UPDATE: I heard this morning that Irvine Sellar, (the guy in this picture – and owner of a couple of Carnaby Street boutiques) died yesterday. I didn’t know anything about him until I wrote this post, but seems he was quite a character. There’s a good piece here in the Architect’s Journal. RIP.
My Minds Eye will be familiar to many of my readers from various scooter magazines and taken the top honours at custom shows throughout the UK and Europe. Commissioned and designed by Nick ‘Tolley’ Tollazzi, who personally sourced all the accessories, only selecting the rarest and the best.

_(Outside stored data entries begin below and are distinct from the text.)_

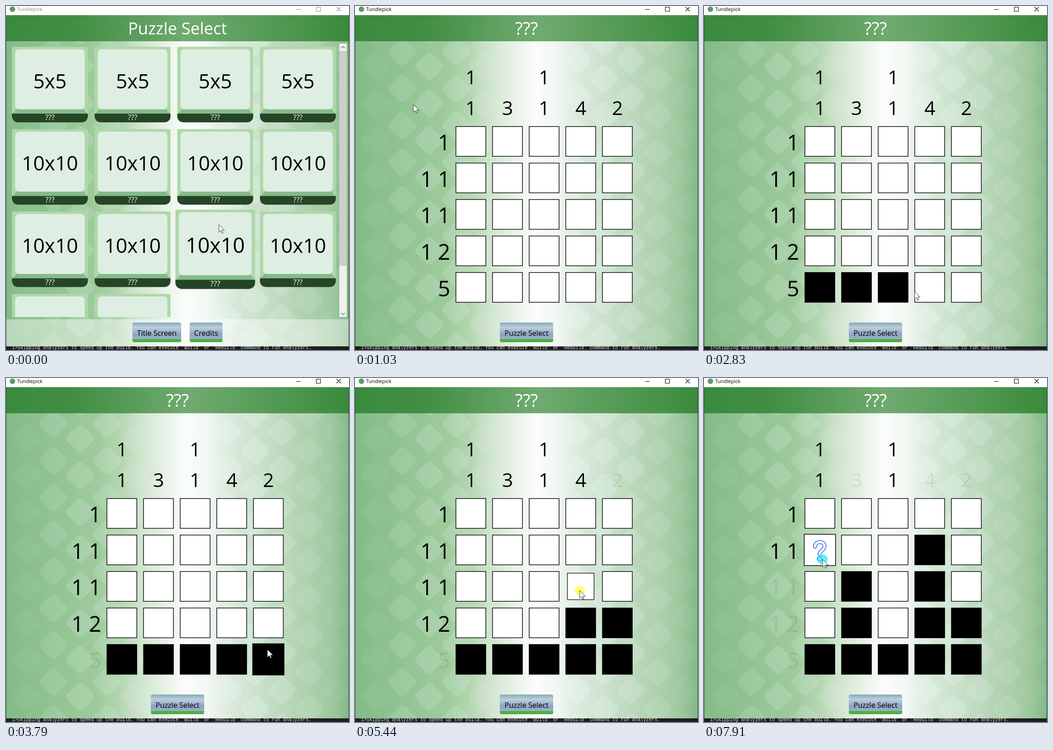
Animation, 746 px wide and 751 px high, one loop 8000 ms. Source, as an HTML page:

```html
<!DOCTYPE html>
<html lang="en">
<head>
<meta charset="utf-8">
<title>Puzzle</title>
<style>
  html, body { margin: 0; width: 100%; height: 100%; overflow: hidden; background: #1e1e1e; }
  svg { display: block; width: 746px; height: 751px; font-family: "Open Sans", "Noto Sans", sans-serif; }
  text { white-space: pre; }
  .mid { text-anchor: middle; }
  .console { font: 10.24px "Liberation Mono", monospace; fill: #ddd; }
  .cell { stroke: #000; stroke-width: 1.4; }
  .glyph { fill: none; stroke-linecap: round; }
</style>
</head>
<body>
<svg viewBox="0 0 746 751">
  <defs>
    <linearGradient id="bg">
      <stop offset="0" stop-color="#84bb88"/>
      <stop offset=".27" stop-color="#9fcb9d"/>
      <stop offset=".33" stop-color="#b2d5af"/>
      <stop offset=".4" stop-color="#d3e6d1"/>
      <stop offset=".525" stop-color="#fbfdfb"/>
      <stop offset=".59" stop-color="#f1f7f2"/>
      <stop offset=".65" stop-color="#dbeadc"/>
      <stop offset=".94" stop-color="#a2caa1"/>
      <stop offset="1" stop-color="#82b986"/>
    </linearGradient>
    <linearGradient id="bar">
      <stop offset="0" stop-color="#36883a"/>
      <stop offset=".2" stop-color="#3d8b3f"/>
      <stop offset=".53" stop-color="#69a669"/>
      <stop offset="1" stop-color="#358836"/>
    </linearGradient>
    <linearGradient id="gloss" x2="0" y2="1">
      <stop offset="0" stop-color="#86aabd"/>
      <stop offset=".25" stop-color="#bccfdb"/>
      <stop offset=".6" stop-color="#8ea3c6"/>
      <stop offset=".83" stop-color="#9db0c4"/>
      <stop offset=".84" stop-color="#4bb043"/>
    </linearGradient>
    <clipPath id="window"><rect y="20" width="746" height="723"/></clipPath>
    <clipPath id="list"><rect y="77" width="746" height="602"/></clipPath>
  </defs>

  <rect width="746" height="751" fill="#1e1e1e"/>
  <text class="console" x="13" y="749">1>Skipping analyzers to speed up the build. You can execute 'Build' or 'Rebuild' command to run analyzers.</text>

  <g clip-path="url(#window)">
    <rect width="746" height="744" fill="url(#bg)"/>
    <g id="diamonds"></g>
    <rect y="20" width="746" height="57" fill="url(#bar)" opacity=".95"/>
  </g>

  <g id="select"></g>
  <g id="puzzle"></g>

  <path d="M.5 20V743M745.5 20V743" stroke="#24402a" stroke-opacity=".75"/>
  <rect width="746" height="20" fill="#fff"/>
  <circle cx="14" cy="7" r="6" fill="#5c9a62"/>
  <g id="caption">
    <text x="24" y="11" font-size="11">Tundlepick</text>
    <path d="M631 7.5h10M675 2.5h9v9h-9zM719 2.5l9 9M728 2.5l-9 9" fill="none" stroke="currentColor" stroke-width="1.1"/>
  </g>

  <circle id="dot" r="11"/>
  <path id="cursor" d="M0 0V17L4 13.3 6.6 19 9 18 6.4 12.4H12Z" fill="#fff" stroke="#222" stroke-width=".9"/>
</svg>

<script>
const LOOP = 8000, ACTIVE = 890, SWITCH = 960, MARK = 7910, PRESS = 70, FLASH = 110;
const ROWS = ["1", "1 1", "1 1", "1 2", "5"];
const COLS = ["1 1", "3", "1 1", "4", "2"];
const STEP = 79.65, CELL = 65, CARD = 165;

const range = n => [...Array(n).keys()];
const cellX = col => 252 + STEP * col;
const cellY = row => 295.7 + STEP * row;

// a run of clicks, one every `gap` ms, on neighbouring cells
const stroke = (start, gap, count, row, col, dRow, dCol) =>
  range(count).map(i => ({ time: start + gap * i, row: row + dRow * i, col: col + dCol * i }));
const clicks = [
  ...stroke(1900, 350, 5, 4, 0, 0, 1),
  ...stroke(4080, 280, 2, 3, 4, 0, -1),
  ...stroke(5440, 280, 2, 2, 3, -1, 0),
  ...stroke(6200, 350, 2, 3, 1, -1, 0)
];

// where the pointer arrives, and when
const stop = (time, x, y) => ({ time, x, y });
const stops = [
  stop(0, 463, 477), stop(850, 118, 205), stop(1030, 127, 215), stop(1500, 131, 222),
  ...clicks.map(c => stop(c.time, cellX(c.col) - 2, cellY(c.row) + 9)),
  stop(7500, 258, 396)
];

function pointer(t) {
  const next = stops.findIndex(s => s.time > t);
  if (next < 0) return stops.at(-1);
  const a = stops[next - 1], b = stops[next];
  const travel = Math.min(b.time - a.time - PRESS, 440 + .75 * Math.hypot(b.x - a.x, b.y - a.y));
  const k = Math.max(0, 1 - (b.time - t) / travel), ease = k * k * (3 - 2 * k);
  return { x: a.x + (b.x - a.x) * ease, y: a.y + (b.y - a.y) * ease };
}

const label = (x, y, text, size, fill = "#000") =>
  `<text class="mid" x="${x}" y="${y}" font-size="${size}" fill="${fill}">${text}</text>`;
const button = (x, w, text) =>
  `<rect x="${x}" y="691" width="${w}" height="43" rx="4" fill="url(#gloss)"/>` + label(x + w / 2, 720, text, 16);

const diamonds = (x0, yEven, yOdd, opacity) => range(5).map(i => range(10).map(j =>
  `<rect x="-24" y="-24" width="48" height="48" rx="9" fill="#e6f5f2" opacity="${opacity(i)}"
    transform="translate(${x0 + i * 58.6} ${(i % 2 ? yOdd : yEven) + (j - 1) * 80.5}) rotate(45)"/>`
).join("")).join("");

const cards = range(14).map(i => ({
  x: 13 + 179.8 * (i % 4), y: 89 + 179.8 * (i >> 2), text: i < 4 ? "5x5" : "10x10"
}));
const cardArt = card => `<g class="card">
  <rect width="165" height="160" rx="3" fill="#aed8a9"/>
  <path d="M0 147L12 134H153L165 147Z" fill="#85bb8a"/>
  <rect x="7" y="5.5" width="151" height="131" rx="8" fill="#dfeee2"/>
  <path d="M0 146H165V153Q163 165 151 165H14Q2 165 0 153Z" fill="#264426"/>
  ${label(82.5, 90.5, card.text, 43.6)}${label(82.5, 160, "???", 16, "#fff")}</g>`;

const cells = range(25).map(i => ({ row: Math.floor(i / 5), col: i % 5 }));
const cellArt = `<rect class="cell" x="${-CELL / 2}" y="${-CELL / 2}" width="${CELL}" height="${CELL}"/>`;

// digits run outwards from the board
const clues = (list, cls, digit) => list.map((clue, i) =>
  `<g class="${cls}">${clue.split(" ").reverse().map((d, k) => digit(d, i, k)).join("")}</g>`).join("");

const hook = "M241.5 368C241.5 355 262 355 262 367C262 377 251.5 376 251.5 385";
const $ = id => document.getElementById(id);

$("diamonds").innerHTML =
  diamonds(44, 132, 100, i => .17 * Math.sin((i + .5) * .55)) +
  diamonds(483, 118, 159, i => .34 - .075 * i);

$("select").innerHTML =
  label(373, 62, "Puzzle Select", 36, "#fff") +
  `<g clip-path="url(#list)">${cards.map(cardArt).join("")}</g>
   <rect x="725" y="82" width="16" height="597" fill="#f0f0f0"/>
   <rect x="725" y="98" width="16" height="469" fill="#cdcdcd"/>
   <path d="M729 92l4-4 4 4M729 670l4 4 4-4" fill="none" stroke="#606060" stroke-width="1.2"/>
   <rect y="684" width="746" height="59" fill="#fff" opacity=".42"/>` +
  button(275, 106, "Title Screen") + button(399.5, 71.5, "Credits");

$("puzzle").innerHTML =
  label(373, 62.5, "???", 38.5, "#fff") +
  clues(ROWS, "row", (d, i, k) => label(193.7 - 38 * k, 315 + STEP * i, d, 47)) +
  clues(COLS, "col", (d, i, k) => label(252.2 + STEP * i, 237.5 - 66.5 * k, d, 42)) +
  cellArt.repeat(cells.length) +
  `<g id="mark" class="glyph">
     <path d="${hook}" stroke="#5b8fee" stroke-width="9"/>
     <path d="${hook}" stroke="#fff" stroke-width="4.6"/>
     <circle cx="251.5" cy="395" r="5" fill="#fff" stroke="#3f8df0" stroke-width="2.4"/>
   </g>` +
  button(315, 116, "Puzzle Select");

const all = cls => [...document.querySelectorAll("." + cls)];
const cardEls = all("card"), cellEls = all("cell"), rowEls = all("row"), colEls = all("col");
const show = (el, on) => el.setAttribute("visibility", on ? "visible" : "hidden");
const total = clue => clue.split(" ").reduce((sum, d) => sum + Number(d), 0);
const within = (p, x, y, size) => Math.abs(p.x - x) < size / 2 && Math.abs(p.y - y) < size / 2;

function drawCards(tip, t) {
  cards.forEach((card, i) => {
    const x = card.x + CARD / 2, y = card.y + CARD / 2;
    const scale = !within(tip, x, y, CARD) ? 1 : t >= ACTIVE ? .95 : 1.05;
    cardEls[i].setAttribute("transform",
      `translate(${x} ${y}) scale(${scale}) translate(${-CARD / 2} ${-CARD / 2})`);
  });
}

function drawCells(tip, t) {
  const filled = clicks.filter(c => t >= c.time + PRESS);
  const pressed = clicks.filter(c => t >= c.time && t < c.time + PRESS);
  cells.forEach((cell, i) => {
    const same = c => c.row === cell.row && c.col === cell.col;
    const x = cellX(cell.col), y = cellY(cell.row);
    const scale = pressed.some(same) ? .89 : within(tip, x, y, CELL) ? 1.05 : 1;
    cellEls[i].setAttribute("transform", `translate(${x} ${y}) scale(${scale})`);
    cellEls[i].setAttribute("fill", filled.some(same) ? "#000" : "#fff");
  });
  const dim = (els, list, axis) => els.forEach((el, i) =>
    el.setAttribute("opacity", filled.filter(c => c[axis] === i).length === total(list[i]) ? .07 : 1));
  dim(rowEls, ROWS, "row");
  dim(colEls, COLS, "col");
}

function draw() {
  const t = performance.now() % LOOP;
  const tip = pointer(t), playing = t >= SWITCH, marked = t >= MARK;
  show($("select"), !playing);
  show($("puzzle"), playing);
  show($("mark"), marked);
  (playing ? drawCells : drawCards)(tip, t);

  const tone = t >= ACTIVE ? "#000" : "#8c8c8c";
  $("caption").setAttribute("fill", tone);
  $("caption").setAttribute("color", tone);

  const flash = [ACTIVE, ...clicks.map(c => c.time)].some(start => t >= start && t < start + FLASH);
  show($("dot"), flash || marked);
  $("dot").setAttribute("fill", marked ? "rgba(60,225,245,.75)" : "rgba(255,255,80,.8)");
  for (const id of ["dot", "cursor"]) $(id).setAttribute("transform", `translate(${tip.x} ${tip.y})`);
  requestAnimationFrame(draw);
}
draw();
</script>
</body>
</html>
```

The accessories alone (listed below) are valued at £14,000 and are all original and genuine;
Super fork boots
Ulma front rack with crash bars (supplied by Nanucci London)
9 raydot DL 78 lights
4 Lucas L785 owl lights
4 alpine horns
2 Pegasus horses
2 St Christopher badges
2 stadium folding mirrors
Grants front badge
Ken Cobin series 3 exhaust
Ulma footboard extensions
Nanucci toolbox with original lock and enamel St Christopher badge
Poli Micro Tromba horns
Ulma stand feet
Giuliari sidewinder seat and frame with original 60’s Midland leopard print
Ulma rear rack with Ulma wheel disc and spinner
Ulma Florida bars
Ulma rear crash bar
Scots GB reflective rear badge
Metalplast number plate surround and metalplast rear mudflap
Catalux twin reflector rear light lens
Michelin ACS tyres
Correct fibre glass mudguard
The front rack is not just decorative… all the lights work!
The TV200 – known in the UK only as the GT – a rare and desirable model to start with – was personally built by Dean Orton of the renowned Rimini Lambretta Centre, arguably the best restorers of Lambrettas in the world. You can read about the work RLC put in here… to quote Dean “Anybody who thinks it’s the easy option ‘simply bolting accessories’ to a scooter really is talking shite. EVERY single accessory can be a major ‘mare and getting the layout right can take forever. No point slinging it all on and hoping it’ll look good because you’ll end up in tears. Nick’s front rack took the best part of three days work to layout, then strip, polish up, re-mount, wire up and connect. As Mr. T. himself says, “you can’t buy style – either you’ve got it or you haven’t.”
The whole package, the model, the restoration, the accessories, the provenance, go together to make this GT maybe the ultimate mod scooter. And she’s up for sale…
If you’re interested, and you can stump up the not inconsiderable £20,000 asking price, you can ring the owner on 07967363091 with questions or to see more photos. Find out more on eBay, here.